The purpose of the course is to provide an introduction to experimental design and statistical analysis. The emphasis of the course will be on the selection and application of proper tests of statistical significance. Practical experience will be provided in the use of both parametric and nonparametric methods of statistical evaluation. Among the topics to be covered are: data reduction, types of distributions, hypothesis testing, scales of measurement, chi square analysis, the special case of the comparison of two groups; analysis of variance; a posteriori multiple comparisons tests, tests of the assumptions of parametric analyses, advanced forms of the analysis of variance, linear regression, and correlation analysis. This course involves the use of statistical software; therefore, access to a laptop or a computer with web access for classes and examinations is required.
RADI 5015. Physics Of Diagnostic Imaging 1. 3 Credit Hours.
This course introduces the student to the basic principles and radiological practice using noninvasive imaging systems.

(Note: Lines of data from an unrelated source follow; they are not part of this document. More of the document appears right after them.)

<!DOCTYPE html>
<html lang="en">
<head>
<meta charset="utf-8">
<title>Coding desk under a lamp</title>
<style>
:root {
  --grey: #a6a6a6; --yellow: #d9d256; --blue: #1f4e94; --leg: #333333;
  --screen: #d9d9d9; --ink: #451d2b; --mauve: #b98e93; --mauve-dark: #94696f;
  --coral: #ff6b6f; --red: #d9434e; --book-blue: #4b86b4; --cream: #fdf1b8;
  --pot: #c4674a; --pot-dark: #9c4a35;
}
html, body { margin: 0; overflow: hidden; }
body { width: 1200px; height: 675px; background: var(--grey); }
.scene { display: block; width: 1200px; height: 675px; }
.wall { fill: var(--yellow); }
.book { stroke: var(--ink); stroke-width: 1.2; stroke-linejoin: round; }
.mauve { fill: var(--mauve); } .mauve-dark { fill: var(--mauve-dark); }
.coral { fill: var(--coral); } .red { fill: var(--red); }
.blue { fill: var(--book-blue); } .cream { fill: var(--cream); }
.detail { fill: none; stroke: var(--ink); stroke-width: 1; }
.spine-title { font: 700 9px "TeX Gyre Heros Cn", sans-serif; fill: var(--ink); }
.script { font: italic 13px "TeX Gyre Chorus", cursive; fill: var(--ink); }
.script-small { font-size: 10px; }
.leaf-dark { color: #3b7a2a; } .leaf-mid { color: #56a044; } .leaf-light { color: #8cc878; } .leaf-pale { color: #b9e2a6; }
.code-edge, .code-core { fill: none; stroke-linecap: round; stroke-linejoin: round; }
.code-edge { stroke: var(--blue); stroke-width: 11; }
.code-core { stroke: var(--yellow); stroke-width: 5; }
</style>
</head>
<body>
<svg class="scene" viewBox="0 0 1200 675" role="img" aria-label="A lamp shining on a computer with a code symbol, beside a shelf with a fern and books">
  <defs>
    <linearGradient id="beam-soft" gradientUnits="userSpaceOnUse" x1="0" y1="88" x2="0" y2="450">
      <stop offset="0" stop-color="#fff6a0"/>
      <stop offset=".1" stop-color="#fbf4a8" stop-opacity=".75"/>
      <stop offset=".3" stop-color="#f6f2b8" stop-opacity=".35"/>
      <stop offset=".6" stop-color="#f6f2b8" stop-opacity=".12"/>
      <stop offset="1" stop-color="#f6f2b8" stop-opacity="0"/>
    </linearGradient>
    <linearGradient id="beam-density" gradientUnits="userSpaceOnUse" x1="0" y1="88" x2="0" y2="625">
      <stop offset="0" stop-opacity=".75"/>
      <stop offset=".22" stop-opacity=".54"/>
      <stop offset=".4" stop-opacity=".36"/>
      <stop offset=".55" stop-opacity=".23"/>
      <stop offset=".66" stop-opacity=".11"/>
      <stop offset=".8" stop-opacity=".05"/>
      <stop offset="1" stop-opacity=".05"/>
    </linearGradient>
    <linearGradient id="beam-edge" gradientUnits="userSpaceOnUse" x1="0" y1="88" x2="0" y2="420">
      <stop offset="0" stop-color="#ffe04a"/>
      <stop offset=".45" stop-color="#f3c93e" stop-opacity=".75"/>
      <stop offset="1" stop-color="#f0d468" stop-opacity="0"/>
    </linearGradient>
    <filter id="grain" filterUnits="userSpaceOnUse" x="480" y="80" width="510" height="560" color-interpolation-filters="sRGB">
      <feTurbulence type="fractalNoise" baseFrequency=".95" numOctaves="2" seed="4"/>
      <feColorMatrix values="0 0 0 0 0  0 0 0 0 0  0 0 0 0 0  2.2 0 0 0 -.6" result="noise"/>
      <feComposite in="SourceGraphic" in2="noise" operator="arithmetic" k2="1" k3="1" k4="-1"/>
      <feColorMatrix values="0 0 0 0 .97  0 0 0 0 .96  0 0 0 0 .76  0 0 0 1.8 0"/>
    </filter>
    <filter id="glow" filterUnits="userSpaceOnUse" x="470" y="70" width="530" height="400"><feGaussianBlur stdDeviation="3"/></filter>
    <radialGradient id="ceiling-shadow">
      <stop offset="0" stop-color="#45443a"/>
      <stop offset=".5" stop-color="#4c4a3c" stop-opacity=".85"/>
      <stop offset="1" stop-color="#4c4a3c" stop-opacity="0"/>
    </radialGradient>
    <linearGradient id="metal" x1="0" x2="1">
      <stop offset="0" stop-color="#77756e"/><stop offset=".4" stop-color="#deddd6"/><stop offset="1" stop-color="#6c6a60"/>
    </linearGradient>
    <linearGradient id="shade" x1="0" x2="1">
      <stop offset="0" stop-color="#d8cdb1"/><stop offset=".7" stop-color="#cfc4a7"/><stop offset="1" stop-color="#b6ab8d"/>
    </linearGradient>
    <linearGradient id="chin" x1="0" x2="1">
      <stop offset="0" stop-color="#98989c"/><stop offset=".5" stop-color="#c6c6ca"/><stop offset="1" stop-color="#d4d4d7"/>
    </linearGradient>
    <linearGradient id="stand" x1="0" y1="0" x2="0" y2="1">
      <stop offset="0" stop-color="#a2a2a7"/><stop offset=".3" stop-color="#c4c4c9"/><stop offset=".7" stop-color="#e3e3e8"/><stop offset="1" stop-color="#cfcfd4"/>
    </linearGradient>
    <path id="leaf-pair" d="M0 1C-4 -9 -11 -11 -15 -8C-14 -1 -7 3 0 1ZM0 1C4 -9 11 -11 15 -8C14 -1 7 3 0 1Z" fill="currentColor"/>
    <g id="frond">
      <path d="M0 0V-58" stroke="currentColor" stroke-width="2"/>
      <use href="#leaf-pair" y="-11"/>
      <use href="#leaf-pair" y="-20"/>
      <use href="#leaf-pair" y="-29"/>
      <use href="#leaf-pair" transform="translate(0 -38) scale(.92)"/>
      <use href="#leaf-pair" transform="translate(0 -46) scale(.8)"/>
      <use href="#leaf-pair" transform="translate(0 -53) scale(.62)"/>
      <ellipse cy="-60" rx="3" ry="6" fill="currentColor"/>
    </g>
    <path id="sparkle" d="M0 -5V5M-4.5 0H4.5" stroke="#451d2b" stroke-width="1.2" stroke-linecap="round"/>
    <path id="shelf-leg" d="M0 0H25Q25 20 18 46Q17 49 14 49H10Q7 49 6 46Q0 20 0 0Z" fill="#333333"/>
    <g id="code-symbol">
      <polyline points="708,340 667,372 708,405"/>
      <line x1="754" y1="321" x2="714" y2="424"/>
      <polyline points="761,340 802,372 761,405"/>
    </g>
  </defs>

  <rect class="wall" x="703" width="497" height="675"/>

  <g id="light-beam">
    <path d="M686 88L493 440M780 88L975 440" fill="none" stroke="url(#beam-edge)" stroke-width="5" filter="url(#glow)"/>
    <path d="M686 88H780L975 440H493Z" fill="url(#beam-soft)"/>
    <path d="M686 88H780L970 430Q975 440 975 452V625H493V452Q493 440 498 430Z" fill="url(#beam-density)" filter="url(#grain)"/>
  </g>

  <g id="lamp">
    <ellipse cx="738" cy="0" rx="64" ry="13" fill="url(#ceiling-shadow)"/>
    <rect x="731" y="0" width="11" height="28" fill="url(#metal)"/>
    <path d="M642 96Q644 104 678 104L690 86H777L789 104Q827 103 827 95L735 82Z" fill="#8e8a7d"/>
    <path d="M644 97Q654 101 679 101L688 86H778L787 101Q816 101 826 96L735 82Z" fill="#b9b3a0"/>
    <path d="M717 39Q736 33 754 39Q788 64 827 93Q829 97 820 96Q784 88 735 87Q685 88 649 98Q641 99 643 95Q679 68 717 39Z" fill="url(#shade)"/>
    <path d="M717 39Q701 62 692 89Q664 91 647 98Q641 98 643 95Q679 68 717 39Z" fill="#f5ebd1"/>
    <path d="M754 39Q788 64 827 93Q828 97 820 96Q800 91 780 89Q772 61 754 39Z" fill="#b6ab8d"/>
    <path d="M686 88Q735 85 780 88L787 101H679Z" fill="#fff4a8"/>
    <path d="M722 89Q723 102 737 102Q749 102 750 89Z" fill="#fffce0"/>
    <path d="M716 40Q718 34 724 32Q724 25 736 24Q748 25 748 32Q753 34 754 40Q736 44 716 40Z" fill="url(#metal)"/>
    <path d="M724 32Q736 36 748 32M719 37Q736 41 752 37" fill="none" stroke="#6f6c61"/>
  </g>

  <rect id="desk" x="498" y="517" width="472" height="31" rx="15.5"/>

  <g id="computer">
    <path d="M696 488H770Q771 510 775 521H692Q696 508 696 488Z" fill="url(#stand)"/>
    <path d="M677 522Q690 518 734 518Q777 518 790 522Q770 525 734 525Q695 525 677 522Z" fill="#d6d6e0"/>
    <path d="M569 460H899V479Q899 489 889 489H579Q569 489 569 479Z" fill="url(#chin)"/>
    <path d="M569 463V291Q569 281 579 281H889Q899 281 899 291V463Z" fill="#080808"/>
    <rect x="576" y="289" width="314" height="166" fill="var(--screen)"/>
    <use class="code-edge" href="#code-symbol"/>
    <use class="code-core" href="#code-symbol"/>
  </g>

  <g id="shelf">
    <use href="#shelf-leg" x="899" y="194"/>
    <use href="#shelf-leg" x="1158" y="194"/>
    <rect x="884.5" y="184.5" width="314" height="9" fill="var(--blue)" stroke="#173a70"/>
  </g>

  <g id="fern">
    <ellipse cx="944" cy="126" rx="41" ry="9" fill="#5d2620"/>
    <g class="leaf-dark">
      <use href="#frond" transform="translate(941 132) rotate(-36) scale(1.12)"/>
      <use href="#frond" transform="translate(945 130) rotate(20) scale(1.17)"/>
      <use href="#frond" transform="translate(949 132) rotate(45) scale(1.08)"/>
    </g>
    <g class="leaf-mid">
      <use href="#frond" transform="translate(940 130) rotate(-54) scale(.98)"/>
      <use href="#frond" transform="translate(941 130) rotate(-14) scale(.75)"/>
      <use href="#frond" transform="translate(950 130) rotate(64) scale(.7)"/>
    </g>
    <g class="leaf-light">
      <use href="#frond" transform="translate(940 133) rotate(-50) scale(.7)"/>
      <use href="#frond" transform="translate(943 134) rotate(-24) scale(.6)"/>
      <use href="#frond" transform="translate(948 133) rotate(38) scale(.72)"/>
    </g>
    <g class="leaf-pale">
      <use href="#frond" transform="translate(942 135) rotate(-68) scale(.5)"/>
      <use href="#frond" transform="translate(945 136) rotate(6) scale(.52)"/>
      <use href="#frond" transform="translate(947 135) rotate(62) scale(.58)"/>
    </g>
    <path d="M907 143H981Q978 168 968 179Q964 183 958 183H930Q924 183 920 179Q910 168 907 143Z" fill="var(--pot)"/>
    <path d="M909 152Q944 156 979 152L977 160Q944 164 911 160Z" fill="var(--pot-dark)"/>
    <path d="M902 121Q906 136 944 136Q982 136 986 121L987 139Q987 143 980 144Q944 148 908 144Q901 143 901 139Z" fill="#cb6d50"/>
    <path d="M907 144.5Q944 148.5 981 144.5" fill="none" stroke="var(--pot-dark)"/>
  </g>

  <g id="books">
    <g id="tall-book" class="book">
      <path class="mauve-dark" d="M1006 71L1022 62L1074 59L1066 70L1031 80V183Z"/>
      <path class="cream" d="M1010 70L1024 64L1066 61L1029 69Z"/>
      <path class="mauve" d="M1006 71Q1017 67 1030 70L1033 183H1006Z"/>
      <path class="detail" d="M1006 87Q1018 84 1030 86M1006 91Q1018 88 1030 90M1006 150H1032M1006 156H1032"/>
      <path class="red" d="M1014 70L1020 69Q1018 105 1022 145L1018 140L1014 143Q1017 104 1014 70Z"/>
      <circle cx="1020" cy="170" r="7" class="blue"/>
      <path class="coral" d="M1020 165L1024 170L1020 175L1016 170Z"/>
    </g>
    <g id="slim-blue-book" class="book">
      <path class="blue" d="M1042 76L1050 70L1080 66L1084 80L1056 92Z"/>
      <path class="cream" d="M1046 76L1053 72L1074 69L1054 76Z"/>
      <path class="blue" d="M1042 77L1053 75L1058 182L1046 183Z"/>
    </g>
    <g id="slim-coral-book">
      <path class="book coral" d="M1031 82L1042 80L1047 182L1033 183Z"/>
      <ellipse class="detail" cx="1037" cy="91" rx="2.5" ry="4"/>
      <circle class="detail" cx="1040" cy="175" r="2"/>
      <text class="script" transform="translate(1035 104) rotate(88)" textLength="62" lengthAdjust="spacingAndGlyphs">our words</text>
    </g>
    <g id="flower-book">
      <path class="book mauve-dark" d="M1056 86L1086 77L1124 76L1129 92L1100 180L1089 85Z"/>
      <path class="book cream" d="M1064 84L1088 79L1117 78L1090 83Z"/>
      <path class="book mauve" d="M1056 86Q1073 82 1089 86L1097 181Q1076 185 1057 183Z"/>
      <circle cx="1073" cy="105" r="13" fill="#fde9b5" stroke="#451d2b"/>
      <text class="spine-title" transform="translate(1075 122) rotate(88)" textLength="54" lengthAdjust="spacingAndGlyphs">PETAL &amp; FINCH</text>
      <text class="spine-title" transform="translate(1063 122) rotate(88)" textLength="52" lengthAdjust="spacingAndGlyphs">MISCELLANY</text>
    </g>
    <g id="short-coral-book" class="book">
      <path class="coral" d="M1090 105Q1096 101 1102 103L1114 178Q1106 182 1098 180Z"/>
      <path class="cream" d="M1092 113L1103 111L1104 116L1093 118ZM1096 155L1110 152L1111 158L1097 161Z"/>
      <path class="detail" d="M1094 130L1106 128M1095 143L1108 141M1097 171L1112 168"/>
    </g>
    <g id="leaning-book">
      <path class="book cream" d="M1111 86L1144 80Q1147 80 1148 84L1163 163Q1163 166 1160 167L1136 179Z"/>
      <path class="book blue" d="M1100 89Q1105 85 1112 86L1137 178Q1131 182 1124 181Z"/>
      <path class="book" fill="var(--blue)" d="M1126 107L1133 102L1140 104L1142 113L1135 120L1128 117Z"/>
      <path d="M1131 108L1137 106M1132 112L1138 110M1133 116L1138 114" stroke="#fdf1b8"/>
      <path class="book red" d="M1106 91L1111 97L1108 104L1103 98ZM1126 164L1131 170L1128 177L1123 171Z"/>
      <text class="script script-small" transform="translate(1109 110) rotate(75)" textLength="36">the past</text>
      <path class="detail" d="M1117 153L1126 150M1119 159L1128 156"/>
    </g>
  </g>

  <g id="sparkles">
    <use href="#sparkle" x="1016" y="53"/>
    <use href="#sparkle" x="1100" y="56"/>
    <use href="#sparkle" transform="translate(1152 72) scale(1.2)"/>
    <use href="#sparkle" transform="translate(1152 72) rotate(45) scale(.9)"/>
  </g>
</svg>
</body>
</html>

Topics include production of x-rays, interaction of radiation with matter, and the physics of imaging using computed tomography, ultrasound, and magnetic resonance. Prerequisites: consent of instructor.
TSCI 5070. Responsible Conduct of Research. 2 Credit Hours.
This interdisciplinary course is designed to train participants in the responsible conduct of patient-oriented clinical research. Students will have the opportunity to learn to and, by the end of the course, be required to: (1) delineate a history of hallmark abuses of humans enrolled in clinical research; (2) describe the evolution of national and international codes and regulations guiding inclusion of human subjects in clinical investigations; (3) list the elements of informed consent and describe procedures and precautions for enrolling special populations into clinical investigation; (4) write a consent form in understandable language; (5) recognize different forms of scientific misconduct; (6) describe the role and processes of a peer review board to judge violations in research ethics; (7) develop strategies for self-assessment and validation of scientific objectivity in one's own research; and (8) recognize the ethical responsibilities and consequences of whistle blowing.